Bonus suckage: I mentioned meandering around There, and only there, did I discover the services they're marketing to Windows QuickBooks users. Online billing! Merchant accounts! There they are! But, oh, wait, what's this? You have to pay extra for them? And you can't tie an external pre-existing merchant account into QuickBooks, you have to use theirs? Why, I do believe that's the sweet perfume of utter horse crap I smell emanating from this product...

I'm beginning to think my next "Fixing" essay is going to outline what all a small business really needs in its accounting and tracking software. There's definitely a market out there for a QuickBooks killer, believe you me. And it wouldn't take much.

On Netmusique.

Courtesy of k10k comes my new favorite webradio station, Netmusique. Good 21st-century jazz. Goodfunky, definitely goodfunky.


I hate Bill Coughlan.

CulpritI just want to say that my friend Bill Coughlan is an evil, cruel bastard. I spent all damn afternoon walking around feeling really stoked, really inspired to get moving on my novel again, to dive back into all my attempts to get my old projects off the drawing boards and make 'em real. All because of today's post to his weblog (to which I'd direct link, but said link is apparently hosed). And all, I should add, because after this morning's post I completely and utterly forgot what day it was.

I hate this man. And by God, I will get him back for this. And you know what? My vengeance will not be limited to April Fool's Day. Oh, no. Revenge of this caliber can (and will) strike at any time, when he will least expect it. It will be mine. Oh, yes, it will be mine.

No April Fool's.

So, what with the war and the crappy economy and everything else, I really wasn't feeling up to doing anything festive for April Fool's. That's not to say that some people aren't up to their usual tricks.

What I have been doing is a lot of cleaning and a lot of bookkeeping. I'm still occasionally barking out loud curses at QuickBooks -- like when attempting to import my logo into their templates for invoices and the like crashed the app -- and am still heavily considering their money-back policy. We'll see. I like its basic premise, but I am utterly unconvinced as to their implementation.

I also have friends here -- the lovely Laura Thomas and her boyfriend Benjamin are staying with us for a couple of days. Lots of anime watching. Miyazaki is a genius. Also lots of trying to stay warm.
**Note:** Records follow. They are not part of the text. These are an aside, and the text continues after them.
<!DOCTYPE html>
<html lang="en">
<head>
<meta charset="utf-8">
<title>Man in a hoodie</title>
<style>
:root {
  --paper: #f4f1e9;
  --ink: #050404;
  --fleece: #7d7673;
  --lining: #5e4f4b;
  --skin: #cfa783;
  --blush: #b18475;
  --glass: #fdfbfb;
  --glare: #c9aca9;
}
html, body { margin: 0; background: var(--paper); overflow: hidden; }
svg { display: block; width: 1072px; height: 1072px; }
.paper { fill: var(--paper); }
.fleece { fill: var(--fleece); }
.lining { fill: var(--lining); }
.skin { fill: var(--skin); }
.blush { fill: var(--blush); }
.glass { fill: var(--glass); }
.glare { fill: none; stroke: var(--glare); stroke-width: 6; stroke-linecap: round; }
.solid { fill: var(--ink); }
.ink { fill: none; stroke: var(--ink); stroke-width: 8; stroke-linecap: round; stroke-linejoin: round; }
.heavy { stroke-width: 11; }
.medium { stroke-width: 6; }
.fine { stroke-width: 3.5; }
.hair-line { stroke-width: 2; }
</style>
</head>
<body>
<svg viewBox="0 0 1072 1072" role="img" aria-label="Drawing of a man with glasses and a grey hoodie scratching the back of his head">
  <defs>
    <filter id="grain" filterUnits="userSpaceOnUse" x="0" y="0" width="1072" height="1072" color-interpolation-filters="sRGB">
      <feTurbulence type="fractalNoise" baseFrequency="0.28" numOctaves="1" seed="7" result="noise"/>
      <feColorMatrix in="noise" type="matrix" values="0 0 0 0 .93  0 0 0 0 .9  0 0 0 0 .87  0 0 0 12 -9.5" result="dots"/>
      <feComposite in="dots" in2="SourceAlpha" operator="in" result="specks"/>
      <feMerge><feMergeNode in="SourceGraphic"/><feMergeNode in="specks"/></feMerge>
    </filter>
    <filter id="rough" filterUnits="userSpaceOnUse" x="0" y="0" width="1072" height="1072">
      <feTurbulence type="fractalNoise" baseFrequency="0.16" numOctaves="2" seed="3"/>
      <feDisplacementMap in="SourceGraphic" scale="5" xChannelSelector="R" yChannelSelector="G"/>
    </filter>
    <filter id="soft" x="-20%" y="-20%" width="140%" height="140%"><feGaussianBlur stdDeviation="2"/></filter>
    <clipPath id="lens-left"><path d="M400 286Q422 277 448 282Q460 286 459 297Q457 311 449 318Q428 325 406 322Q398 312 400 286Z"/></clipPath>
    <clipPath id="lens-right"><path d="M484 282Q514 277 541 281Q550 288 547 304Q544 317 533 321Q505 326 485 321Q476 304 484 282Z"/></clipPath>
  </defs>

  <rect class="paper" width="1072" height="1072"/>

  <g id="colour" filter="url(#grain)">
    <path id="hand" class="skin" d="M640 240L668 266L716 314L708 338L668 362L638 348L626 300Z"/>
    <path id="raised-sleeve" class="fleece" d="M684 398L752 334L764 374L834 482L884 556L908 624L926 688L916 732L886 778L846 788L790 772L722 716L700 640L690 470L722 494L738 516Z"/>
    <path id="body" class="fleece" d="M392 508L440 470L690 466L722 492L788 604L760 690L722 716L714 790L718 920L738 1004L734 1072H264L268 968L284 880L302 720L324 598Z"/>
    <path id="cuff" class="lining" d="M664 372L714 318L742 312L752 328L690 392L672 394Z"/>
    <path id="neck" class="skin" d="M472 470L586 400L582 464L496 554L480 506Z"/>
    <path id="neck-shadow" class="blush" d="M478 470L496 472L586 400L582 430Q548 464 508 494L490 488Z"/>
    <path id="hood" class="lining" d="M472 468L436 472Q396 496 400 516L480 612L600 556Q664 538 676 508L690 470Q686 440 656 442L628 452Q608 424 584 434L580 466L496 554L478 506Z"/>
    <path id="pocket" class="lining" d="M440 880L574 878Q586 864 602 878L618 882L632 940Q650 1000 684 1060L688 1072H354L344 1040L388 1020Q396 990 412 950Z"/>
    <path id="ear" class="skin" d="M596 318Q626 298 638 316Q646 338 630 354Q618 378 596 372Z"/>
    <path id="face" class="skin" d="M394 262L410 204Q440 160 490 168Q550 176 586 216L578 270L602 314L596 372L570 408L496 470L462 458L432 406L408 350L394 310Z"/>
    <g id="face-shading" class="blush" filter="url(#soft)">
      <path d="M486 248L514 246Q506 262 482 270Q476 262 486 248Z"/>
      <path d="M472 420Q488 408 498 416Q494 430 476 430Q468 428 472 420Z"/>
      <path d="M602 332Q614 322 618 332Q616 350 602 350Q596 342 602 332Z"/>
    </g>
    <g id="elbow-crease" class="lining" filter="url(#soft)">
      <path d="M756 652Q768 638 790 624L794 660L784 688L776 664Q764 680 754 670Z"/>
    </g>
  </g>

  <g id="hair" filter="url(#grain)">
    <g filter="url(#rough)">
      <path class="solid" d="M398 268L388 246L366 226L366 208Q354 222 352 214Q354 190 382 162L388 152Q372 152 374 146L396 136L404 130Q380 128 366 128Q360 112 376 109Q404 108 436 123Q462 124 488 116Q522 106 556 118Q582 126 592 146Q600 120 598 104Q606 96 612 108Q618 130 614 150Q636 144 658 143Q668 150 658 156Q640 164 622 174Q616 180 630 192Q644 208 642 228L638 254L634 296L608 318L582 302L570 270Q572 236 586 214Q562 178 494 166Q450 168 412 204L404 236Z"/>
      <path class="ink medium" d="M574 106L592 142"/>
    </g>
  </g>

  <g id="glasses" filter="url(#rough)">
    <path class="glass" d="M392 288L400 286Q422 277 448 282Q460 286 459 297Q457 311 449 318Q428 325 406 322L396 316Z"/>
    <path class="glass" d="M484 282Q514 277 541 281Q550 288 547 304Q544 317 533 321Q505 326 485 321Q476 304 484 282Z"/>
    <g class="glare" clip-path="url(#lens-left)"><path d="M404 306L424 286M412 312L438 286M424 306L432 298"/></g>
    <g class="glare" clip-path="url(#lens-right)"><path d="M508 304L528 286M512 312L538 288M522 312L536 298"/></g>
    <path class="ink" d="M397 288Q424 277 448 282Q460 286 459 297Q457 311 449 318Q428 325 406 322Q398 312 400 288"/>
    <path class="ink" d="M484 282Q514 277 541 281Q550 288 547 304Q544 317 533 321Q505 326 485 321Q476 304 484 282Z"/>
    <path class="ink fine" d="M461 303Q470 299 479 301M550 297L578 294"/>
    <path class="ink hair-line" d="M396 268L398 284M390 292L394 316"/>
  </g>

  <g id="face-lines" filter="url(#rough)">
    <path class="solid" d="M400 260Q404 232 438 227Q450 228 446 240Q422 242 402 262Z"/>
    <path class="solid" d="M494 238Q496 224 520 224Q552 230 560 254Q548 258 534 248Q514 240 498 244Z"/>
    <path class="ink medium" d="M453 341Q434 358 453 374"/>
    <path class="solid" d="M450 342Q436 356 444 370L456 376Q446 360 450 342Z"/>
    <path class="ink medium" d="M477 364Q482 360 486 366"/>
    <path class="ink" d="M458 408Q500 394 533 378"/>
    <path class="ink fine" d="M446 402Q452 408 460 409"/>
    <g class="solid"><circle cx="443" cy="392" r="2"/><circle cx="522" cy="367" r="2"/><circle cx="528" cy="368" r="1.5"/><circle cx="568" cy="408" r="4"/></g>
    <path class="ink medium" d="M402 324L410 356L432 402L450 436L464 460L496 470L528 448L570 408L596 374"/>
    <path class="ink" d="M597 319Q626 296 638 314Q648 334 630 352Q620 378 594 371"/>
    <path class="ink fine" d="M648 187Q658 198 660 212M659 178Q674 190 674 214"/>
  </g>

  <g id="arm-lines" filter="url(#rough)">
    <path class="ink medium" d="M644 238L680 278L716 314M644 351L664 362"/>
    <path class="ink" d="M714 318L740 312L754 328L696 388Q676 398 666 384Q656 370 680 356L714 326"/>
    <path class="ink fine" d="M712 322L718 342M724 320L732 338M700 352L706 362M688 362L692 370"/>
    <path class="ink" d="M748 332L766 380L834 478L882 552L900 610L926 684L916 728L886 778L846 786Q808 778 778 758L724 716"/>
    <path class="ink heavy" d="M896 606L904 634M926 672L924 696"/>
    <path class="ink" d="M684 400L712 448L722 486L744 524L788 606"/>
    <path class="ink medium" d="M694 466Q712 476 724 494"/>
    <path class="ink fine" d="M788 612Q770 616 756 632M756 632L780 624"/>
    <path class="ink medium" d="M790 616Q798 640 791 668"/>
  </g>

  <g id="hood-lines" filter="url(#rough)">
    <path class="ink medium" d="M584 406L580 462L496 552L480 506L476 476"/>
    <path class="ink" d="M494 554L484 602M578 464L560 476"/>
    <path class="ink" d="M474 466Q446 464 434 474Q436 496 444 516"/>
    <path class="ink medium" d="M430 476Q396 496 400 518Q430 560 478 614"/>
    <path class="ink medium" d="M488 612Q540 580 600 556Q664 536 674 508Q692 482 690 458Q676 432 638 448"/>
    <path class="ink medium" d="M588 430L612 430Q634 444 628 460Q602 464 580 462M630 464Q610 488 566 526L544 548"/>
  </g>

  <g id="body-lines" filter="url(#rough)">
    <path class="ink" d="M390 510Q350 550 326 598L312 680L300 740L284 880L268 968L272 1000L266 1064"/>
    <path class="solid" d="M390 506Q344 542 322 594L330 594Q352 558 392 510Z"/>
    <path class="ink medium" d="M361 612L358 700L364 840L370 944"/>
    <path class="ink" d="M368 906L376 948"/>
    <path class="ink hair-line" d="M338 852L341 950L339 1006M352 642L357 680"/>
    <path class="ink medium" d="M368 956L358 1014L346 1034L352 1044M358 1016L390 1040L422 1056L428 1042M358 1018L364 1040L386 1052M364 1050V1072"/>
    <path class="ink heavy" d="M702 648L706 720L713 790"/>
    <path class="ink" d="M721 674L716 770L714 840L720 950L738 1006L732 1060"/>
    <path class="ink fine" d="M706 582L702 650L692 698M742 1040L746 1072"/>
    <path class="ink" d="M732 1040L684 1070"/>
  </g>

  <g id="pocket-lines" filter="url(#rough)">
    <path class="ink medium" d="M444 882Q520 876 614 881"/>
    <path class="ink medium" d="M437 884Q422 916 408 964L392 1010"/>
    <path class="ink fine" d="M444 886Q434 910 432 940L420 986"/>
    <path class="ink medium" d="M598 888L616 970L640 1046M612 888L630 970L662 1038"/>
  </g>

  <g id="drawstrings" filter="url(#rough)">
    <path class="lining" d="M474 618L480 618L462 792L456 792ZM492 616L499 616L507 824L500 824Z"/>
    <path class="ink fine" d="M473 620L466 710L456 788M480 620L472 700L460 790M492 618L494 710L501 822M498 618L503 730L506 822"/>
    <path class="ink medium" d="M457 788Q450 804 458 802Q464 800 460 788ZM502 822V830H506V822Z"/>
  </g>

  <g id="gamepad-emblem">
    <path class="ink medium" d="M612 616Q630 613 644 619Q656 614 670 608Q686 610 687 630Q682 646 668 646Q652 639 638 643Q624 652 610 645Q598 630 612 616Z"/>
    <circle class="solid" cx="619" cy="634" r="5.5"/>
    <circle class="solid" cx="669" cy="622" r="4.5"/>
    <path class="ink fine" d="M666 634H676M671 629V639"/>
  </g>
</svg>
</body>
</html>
Snow in almost-April is evil. Maybe that's the big April Fool's joke this year. Or maybe it's Saddam and Osama bin Laden on their supersecret moon base wielding those pesky weather weapons again. Cursed terrorists!